The $37.4-billion budget that the Legislature sent to Gov. George Deukmejian last week includes an estimated $18 million for roughly 3,200 acres of open space and parkland in the Santa Monica and San Gabriel mountains.
Nearly two-thirds of the $18 million would be channeled through the Santa Monica Mountains Conservancy to buy open space in Thousand Oaks, Hollywood and Glendale.
Other portions of the spending package would set aside $3.7 million for the state Department of Parks and Recreation to acquire 500 acres of mountain land in Malibu Canyon and another 136 acres at Malibu Creek State Park.
Another $3 million would be set aside in anticipation of the state Coastal Conservancy giving top priority to the purchase of 345 acres of Roberts Ranch, west of Malibu.
When Deukmejian unveiled his budget in January, he included $1.2 million for the Malibu Creek State Park acquisition but excluded funds for the mountains conservancy to acquire open space.
Meantime, in what has become an annual drama about the amount of money to allocate for preserving open space ringing the Los Angeles Basin, legislators loaded the budget with a wide range of pet projects for open space in the mountains.
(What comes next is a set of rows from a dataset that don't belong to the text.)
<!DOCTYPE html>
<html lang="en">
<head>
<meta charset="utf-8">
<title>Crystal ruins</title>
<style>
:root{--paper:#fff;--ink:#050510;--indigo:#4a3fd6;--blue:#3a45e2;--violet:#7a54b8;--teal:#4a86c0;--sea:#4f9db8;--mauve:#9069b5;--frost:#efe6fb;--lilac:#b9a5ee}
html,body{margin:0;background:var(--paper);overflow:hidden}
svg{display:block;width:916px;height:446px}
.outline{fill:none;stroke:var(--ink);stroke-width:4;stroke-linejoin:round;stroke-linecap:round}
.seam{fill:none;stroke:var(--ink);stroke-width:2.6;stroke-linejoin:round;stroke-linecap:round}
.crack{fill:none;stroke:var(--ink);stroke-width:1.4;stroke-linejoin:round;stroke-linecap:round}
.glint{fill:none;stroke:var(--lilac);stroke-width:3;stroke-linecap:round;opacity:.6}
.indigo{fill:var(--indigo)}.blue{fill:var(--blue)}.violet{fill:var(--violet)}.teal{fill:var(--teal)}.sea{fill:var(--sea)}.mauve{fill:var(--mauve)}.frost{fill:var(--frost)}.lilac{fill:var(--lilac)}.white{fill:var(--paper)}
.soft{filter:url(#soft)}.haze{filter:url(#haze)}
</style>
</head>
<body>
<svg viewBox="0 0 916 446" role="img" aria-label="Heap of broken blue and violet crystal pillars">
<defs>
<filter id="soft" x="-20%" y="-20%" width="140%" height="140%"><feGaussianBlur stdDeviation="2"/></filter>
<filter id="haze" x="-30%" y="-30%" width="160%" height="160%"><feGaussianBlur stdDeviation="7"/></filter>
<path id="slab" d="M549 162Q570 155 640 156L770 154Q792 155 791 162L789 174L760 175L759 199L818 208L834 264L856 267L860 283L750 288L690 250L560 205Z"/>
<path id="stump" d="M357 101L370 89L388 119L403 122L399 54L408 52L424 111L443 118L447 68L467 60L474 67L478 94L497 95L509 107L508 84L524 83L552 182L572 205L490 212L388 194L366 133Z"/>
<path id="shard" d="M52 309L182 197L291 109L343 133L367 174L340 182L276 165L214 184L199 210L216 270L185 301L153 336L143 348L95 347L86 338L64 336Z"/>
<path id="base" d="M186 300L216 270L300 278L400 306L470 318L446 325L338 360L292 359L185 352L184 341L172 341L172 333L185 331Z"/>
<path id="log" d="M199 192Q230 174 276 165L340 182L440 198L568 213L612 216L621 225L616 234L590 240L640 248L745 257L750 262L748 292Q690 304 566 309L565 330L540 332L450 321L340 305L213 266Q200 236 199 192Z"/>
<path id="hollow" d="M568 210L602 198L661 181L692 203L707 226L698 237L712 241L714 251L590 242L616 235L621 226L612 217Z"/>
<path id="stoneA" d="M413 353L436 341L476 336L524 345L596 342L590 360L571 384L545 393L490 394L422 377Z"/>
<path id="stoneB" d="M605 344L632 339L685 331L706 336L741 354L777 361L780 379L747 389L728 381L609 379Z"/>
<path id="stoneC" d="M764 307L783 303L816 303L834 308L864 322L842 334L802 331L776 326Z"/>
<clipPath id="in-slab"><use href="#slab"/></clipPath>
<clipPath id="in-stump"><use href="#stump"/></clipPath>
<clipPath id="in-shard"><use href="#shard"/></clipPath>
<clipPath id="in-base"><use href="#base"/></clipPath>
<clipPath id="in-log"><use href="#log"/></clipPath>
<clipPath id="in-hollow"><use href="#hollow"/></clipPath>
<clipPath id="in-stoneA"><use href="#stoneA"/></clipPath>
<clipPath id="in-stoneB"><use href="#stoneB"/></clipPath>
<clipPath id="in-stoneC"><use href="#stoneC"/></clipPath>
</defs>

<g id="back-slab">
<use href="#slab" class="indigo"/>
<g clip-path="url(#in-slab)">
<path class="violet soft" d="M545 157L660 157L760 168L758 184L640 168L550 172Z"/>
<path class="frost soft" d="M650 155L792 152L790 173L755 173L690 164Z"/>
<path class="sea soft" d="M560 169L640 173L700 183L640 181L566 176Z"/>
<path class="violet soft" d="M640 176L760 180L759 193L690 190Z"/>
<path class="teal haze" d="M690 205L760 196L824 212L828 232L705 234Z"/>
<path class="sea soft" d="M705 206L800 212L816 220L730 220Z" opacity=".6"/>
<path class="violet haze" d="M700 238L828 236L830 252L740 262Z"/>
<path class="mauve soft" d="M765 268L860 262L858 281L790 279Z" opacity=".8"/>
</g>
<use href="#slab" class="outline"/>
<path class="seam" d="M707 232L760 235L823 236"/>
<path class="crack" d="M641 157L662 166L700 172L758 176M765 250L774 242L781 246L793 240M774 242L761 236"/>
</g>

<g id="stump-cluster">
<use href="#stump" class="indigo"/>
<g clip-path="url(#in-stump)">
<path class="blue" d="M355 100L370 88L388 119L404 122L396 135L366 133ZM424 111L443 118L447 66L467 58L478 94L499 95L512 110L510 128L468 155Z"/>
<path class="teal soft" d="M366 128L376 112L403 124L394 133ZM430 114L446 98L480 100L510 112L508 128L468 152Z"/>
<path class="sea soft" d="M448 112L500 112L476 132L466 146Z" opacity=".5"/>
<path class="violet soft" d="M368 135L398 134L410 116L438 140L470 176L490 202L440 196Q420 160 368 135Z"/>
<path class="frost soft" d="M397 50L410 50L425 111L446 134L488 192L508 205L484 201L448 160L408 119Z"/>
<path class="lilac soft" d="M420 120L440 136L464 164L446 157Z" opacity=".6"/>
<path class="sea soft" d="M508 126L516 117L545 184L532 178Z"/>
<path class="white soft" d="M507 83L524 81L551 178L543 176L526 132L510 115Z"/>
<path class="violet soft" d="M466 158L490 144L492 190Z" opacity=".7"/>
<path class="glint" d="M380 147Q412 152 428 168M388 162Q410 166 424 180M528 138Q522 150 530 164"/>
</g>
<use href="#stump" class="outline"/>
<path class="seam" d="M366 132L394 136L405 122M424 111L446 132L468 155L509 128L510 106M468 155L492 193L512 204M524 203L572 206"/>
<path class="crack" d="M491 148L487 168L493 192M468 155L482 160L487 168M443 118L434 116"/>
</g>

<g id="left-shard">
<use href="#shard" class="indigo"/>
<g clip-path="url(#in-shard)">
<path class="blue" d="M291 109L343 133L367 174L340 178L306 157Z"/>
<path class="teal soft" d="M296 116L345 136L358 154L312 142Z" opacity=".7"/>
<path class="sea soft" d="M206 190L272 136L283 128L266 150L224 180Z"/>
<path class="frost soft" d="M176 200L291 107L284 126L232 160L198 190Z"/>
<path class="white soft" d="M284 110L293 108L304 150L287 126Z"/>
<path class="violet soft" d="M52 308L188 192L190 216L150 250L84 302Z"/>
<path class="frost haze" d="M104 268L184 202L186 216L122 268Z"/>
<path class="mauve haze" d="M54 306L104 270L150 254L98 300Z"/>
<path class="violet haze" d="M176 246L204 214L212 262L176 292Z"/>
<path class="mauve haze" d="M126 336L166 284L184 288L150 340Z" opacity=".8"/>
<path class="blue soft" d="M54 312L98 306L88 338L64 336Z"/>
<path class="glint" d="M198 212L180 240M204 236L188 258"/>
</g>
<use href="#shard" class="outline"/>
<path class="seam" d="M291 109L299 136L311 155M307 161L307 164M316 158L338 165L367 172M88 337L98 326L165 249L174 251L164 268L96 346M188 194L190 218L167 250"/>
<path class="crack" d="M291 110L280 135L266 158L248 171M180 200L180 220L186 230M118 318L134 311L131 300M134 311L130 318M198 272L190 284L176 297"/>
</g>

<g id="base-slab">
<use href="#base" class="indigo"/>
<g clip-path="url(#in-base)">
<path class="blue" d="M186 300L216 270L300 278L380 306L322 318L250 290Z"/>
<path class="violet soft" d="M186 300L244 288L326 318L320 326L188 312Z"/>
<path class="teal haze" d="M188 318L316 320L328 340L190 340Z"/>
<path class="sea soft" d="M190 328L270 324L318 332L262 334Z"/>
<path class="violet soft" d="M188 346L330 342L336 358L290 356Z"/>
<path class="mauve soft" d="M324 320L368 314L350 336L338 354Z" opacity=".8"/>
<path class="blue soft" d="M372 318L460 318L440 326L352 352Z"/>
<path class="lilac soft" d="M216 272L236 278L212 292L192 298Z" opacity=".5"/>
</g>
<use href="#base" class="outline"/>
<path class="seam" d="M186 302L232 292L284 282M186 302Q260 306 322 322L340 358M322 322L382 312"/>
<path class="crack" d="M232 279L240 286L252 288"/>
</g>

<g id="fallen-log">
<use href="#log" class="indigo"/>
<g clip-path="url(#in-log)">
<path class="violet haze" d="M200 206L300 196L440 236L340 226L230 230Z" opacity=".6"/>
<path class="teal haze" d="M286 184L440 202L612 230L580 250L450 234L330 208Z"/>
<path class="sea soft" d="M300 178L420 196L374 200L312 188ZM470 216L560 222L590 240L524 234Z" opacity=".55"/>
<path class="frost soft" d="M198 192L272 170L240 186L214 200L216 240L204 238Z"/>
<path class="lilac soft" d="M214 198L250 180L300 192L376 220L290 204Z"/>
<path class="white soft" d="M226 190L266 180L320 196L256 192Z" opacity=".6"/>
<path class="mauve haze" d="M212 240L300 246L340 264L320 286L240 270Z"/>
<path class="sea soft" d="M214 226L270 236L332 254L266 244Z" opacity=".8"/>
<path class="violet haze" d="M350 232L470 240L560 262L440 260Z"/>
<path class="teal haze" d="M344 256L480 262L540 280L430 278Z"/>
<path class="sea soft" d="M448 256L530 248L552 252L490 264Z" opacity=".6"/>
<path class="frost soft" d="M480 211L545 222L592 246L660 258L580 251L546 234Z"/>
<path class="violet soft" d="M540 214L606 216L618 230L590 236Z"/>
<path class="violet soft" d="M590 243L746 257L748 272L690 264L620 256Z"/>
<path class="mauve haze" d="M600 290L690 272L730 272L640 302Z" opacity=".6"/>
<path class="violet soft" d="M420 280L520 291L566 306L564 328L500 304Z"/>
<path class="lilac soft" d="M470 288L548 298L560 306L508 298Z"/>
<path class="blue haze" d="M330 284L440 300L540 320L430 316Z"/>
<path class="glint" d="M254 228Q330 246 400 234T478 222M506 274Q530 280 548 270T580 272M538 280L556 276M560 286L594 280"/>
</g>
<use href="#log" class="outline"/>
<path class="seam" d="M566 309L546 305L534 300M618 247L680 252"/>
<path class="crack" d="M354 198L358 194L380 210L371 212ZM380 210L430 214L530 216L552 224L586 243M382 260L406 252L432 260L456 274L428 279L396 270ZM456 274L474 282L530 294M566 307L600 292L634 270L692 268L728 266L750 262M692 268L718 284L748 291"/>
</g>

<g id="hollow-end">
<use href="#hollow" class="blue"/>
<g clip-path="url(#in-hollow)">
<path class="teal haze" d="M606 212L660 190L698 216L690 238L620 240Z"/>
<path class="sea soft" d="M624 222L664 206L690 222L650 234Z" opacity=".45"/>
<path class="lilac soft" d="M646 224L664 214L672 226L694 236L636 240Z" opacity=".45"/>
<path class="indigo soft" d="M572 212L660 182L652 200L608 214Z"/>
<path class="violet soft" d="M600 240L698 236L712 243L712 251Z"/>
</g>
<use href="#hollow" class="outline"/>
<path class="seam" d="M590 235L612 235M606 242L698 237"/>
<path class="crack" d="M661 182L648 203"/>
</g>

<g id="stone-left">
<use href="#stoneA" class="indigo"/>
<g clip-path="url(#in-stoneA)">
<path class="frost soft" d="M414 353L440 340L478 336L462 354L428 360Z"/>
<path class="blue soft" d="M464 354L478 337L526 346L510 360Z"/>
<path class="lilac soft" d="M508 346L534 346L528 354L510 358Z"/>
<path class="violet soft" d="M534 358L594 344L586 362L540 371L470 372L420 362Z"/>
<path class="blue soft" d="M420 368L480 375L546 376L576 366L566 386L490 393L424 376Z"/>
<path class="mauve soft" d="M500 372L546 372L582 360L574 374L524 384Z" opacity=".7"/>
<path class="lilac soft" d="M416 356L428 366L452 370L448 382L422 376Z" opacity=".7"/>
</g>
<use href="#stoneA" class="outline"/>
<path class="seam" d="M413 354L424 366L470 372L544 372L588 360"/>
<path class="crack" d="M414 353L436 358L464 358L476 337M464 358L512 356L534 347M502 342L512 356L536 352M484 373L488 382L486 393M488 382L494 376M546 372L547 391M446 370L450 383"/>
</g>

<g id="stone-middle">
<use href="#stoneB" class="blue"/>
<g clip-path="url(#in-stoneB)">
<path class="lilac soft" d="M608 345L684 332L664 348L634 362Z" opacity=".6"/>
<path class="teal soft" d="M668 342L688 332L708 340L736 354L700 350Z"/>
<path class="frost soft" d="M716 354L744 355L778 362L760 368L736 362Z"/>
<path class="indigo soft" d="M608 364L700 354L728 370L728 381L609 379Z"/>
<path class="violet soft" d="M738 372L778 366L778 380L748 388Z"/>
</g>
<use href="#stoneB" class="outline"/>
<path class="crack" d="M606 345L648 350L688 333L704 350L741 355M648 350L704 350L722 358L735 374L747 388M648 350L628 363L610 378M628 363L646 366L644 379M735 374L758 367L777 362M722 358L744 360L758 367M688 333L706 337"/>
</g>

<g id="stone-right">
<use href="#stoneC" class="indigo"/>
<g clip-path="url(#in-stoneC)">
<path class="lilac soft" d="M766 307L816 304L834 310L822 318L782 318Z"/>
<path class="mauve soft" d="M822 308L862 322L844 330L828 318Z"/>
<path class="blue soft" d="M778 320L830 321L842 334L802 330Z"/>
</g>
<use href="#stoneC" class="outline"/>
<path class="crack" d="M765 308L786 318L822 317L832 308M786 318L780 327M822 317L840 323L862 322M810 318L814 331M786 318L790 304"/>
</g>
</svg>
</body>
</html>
That prompted Assemblywoman Marian W. La Follette (R-Northridge) to say: "I'm almost certain that some will be eliminated (by the governor). He will have to make decisions on the basis of highest priority and provide the most potential for recreational use."
Donna Lipper, a spokeswoman for the governor, said, "It's premature to say he's going to support one thing and not another." Deukmejian has until midnight June 30 to sign the fiscal 1986-87 budget.
Optimistic About Support
Joseph Edmiston, executive director of the mountains conservancy, was optimistic that the governor will support his agency's acquisitions because most of its money would be derived from a $95-million beach bond measure rather than from state general funds. The bond measure, which has been authorized by the Assembly, must still be approved the Senate, Deukmejian and the voters.
"In terms of the bond funds, I don't see we're going to be getting a veto" from the governor, Edmiston contended. Some expenditures are designated in the budget as being dependent on passage of the bond issue.
The conservancy was set up in 1979 to act as an intermediary to help public agencies buy open space in easy reach of urban areas. It has purchased or obtained through donation about 8,000 acres.
Originally, it was regarded as the political preserve of Democratic legislators, but Edmiston, with the help of Assemblyman Gray Davis (D-Los Angeles), has forged a bipartisan coalition to support conservancy acquisitions.
After an uphill fight last year, the Legislature extended for three years the life of the agency, which had been set to go out of business this year.
Edmiston initially proposed spending about $5 million in the state budget year that takes effect July 1. But the governor omitted the funds as an austerity measure, prompting Edmiston again to stitch together the bipartisan coalition to support a variety of projects.
'Rather Potent Force'
Sen. Newton R. Russell (R-Glendale), who supports conservancy acquisitions in La Canada-Flintridge and Glendale, said the agency "has become a rather potent force" as Edmiston has worked with both Democratic and Republican lawmakers.
Edmiston listed his top priority in the budget approved by the Legislature as being the $5.8 million earmarked to purchase the 1,690-acre Circle X Ranch south of Thousand Oaks in Ventura County. The land, now owned by the Los Angeles Area Council of the Boy Scouts of America, would be used as a public campground.
The money would be advanced by the state Coastal Conservancy, an Oakland-based agency designed to protect, preserve and acquire open space near the coast, to a joint powers agency operated by the mountains conservancy and the Conejo Recreation and Park District. The joint powers authority would be required to repay the loan within three years. Edmiston said he hopes the money will come from bond funds.
Edmiston said his second-highest priority among the projects in the budget is the acquisition of the remaining 345 acres at Roberts Ranch near Malibu for about $3 million. Edmiston said last year that the conservancy had already acquired 211 acres of the Solstice Canyon ranch.
Under the budget approved by the Legislature, the Coastal Conservancy would be asked to give a high priority for the purchase of the land for beach-oriented recreational activities. Neal Fishman, the Coastal Conservancy's lobbyist, cautioned that teh Roberts Ranch purchase is "by no means . . . guaranteed."
Descanso Gardens Site
Another project sought by Edmiston is 40 acres surrounding Descanso Gardens in La Canada-Flintridge.
Russell, who represents the area, said he will urge the governor to keep this appropriation in the budget because it would complete a "buffer zone" around the gardens.